▶ Supplied information
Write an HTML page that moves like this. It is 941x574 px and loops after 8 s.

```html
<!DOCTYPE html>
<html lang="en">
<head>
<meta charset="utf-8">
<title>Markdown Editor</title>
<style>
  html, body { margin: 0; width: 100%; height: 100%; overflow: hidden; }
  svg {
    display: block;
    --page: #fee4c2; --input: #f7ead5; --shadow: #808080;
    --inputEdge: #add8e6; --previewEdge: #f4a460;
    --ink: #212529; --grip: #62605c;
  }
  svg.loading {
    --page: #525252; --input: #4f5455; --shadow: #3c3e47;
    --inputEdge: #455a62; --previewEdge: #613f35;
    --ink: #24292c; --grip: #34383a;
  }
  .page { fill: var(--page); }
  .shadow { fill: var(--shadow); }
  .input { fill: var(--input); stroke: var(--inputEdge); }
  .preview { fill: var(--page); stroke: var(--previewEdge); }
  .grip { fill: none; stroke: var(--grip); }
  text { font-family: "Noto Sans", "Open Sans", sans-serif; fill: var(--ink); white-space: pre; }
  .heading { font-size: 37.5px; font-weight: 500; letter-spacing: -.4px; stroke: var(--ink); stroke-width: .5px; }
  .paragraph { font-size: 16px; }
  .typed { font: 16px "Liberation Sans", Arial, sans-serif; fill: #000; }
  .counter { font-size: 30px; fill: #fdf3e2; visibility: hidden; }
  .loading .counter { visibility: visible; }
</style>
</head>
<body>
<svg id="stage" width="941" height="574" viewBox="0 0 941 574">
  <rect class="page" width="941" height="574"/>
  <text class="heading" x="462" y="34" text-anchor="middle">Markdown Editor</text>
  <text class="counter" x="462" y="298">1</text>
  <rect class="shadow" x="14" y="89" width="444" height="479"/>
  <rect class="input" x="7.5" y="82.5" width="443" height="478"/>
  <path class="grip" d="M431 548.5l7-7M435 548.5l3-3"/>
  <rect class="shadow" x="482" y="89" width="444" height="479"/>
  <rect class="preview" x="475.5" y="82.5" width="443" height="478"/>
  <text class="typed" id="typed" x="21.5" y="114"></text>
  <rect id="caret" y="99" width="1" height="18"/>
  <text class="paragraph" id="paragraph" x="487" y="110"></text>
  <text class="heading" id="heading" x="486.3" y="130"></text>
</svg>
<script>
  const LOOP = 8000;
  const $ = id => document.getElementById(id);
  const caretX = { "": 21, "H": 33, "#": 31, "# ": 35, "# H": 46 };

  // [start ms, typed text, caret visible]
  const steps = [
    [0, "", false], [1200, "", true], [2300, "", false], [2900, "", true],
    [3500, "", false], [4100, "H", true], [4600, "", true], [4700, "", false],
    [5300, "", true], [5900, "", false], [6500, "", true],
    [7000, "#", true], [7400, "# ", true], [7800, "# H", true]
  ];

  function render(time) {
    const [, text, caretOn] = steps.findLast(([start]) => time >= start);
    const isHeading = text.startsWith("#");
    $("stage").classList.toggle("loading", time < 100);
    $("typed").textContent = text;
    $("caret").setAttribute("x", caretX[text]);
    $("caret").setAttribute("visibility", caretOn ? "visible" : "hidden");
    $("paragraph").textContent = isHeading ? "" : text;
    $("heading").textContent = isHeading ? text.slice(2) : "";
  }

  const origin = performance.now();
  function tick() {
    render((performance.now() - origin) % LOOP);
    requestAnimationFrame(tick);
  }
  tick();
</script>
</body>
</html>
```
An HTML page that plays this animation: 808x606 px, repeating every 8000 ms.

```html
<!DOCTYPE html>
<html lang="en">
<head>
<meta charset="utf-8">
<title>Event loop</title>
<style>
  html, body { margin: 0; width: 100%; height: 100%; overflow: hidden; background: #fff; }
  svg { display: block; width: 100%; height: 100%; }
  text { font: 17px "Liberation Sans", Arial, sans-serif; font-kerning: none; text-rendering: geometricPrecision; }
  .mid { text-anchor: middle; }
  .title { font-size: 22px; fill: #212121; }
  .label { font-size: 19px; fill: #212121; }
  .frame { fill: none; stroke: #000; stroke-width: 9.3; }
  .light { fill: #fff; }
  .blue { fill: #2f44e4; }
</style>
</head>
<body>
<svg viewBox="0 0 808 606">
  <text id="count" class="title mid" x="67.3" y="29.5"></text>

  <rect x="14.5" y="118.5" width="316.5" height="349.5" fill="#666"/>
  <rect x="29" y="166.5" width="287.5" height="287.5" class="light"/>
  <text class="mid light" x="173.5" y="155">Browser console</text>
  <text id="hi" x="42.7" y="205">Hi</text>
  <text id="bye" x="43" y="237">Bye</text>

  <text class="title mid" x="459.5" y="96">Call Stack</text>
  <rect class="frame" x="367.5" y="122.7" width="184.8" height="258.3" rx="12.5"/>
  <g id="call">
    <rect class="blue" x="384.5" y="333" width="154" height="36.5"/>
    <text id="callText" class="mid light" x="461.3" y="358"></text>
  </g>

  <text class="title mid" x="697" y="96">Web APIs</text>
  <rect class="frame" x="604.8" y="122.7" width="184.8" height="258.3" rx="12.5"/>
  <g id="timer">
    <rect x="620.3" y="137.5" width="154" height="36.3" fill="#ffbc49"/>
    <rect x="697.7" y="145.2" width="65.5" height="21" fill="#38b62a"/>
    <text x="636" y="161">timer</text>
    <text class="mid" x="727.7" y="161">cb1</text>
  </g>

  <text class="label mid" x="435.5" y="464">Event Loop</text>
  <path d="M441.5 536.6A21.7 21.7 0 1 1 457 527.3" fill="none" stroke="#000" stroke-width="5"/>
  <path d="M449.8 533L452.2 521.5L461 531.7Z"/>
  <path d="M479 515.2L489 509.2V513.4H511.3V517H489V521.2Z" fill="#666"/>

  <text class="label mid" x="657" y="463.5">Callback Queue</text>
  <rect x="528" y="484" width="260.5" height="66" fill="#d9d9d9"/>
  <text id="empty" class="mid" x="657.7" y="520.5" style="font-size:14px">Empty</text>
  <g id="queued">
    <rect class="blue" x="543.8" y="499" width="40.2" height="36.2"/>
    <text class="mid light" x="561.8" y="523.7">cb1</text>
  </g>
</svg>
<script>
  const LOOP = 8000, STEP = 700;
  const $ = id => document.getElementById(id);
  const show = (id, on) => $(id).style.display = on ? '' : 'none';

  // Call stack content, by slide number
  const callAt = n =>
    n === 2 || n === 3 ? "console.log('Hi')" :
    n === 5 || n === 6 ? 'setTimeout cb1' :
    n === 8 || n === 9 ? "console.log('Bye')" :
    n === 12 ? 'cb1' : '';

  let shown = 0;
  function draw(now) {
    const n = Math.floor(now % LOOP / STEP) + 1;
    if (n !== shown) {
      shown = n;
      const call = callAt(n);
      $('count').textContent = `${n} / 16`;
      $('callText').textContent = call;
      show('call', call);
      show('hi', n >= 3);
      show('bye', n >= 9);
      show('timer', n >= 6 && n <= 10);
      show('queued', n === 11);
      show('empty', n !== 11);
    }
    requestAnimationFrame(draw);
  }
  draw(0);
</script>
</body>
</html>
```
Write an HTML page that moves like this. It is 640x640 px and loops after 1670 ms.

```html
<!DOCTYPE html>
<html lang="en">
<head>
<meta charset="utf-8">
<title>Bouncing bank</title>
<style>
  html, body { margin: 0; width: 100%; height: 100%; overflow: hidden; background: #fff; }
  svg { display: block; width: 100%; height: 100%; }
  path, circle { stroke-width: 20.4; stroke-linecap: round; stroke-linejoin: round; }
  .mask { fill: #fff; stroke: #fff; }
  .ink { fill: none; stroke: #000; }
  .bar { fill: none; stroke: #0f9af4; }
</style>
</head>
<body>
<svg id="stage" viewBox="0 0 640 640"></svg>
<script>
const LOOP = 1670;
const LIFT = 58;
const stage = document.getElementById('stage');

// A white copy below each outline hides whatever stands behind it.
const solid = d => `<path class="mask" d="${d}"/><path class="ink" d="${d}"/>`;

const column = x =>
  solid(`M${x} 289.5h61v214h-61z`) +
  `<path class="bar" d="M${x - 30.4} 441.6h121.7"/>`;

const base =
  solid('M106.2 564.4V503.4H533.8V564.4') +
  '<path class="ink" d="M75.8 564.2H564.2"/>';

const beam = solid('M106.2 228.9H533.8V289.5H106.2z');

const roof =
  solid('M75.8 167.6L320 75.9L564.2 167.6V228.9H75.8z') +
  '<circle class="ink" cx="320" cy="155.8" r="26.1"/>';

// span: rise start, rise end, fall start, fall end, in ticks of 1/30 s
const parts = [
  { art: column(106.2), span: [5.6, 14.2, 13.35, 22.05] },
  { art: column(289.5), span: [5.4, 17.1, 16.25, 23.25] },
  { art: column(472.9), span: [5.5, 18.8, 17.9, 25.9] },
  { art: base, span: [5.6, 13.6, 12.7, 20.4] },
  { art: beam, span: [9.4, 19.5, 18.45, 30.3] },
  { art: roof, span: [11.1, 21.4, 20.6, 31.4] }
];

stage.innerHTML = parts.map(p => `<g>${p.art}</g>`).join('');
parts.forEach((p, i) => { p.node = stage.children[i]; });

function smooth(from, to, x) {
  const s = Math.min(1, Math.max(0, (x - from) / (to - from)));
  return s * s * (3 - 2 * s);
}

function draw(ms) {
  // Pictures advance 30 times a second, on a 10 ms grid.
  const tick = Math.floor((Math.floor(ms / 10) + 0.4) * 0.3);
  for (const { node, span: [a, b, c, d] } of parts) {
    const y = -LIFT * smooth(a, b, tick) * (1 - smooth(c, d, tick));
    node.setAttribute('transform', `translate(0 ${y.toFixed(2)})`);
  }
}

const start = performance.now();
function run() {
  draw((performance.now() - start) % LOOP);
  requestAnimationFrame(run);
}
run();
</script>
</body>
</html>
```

▶ Problem to work on
Tell me how many lines in the records above include the word "function"; the number is all that is needed.

▶ Answer
6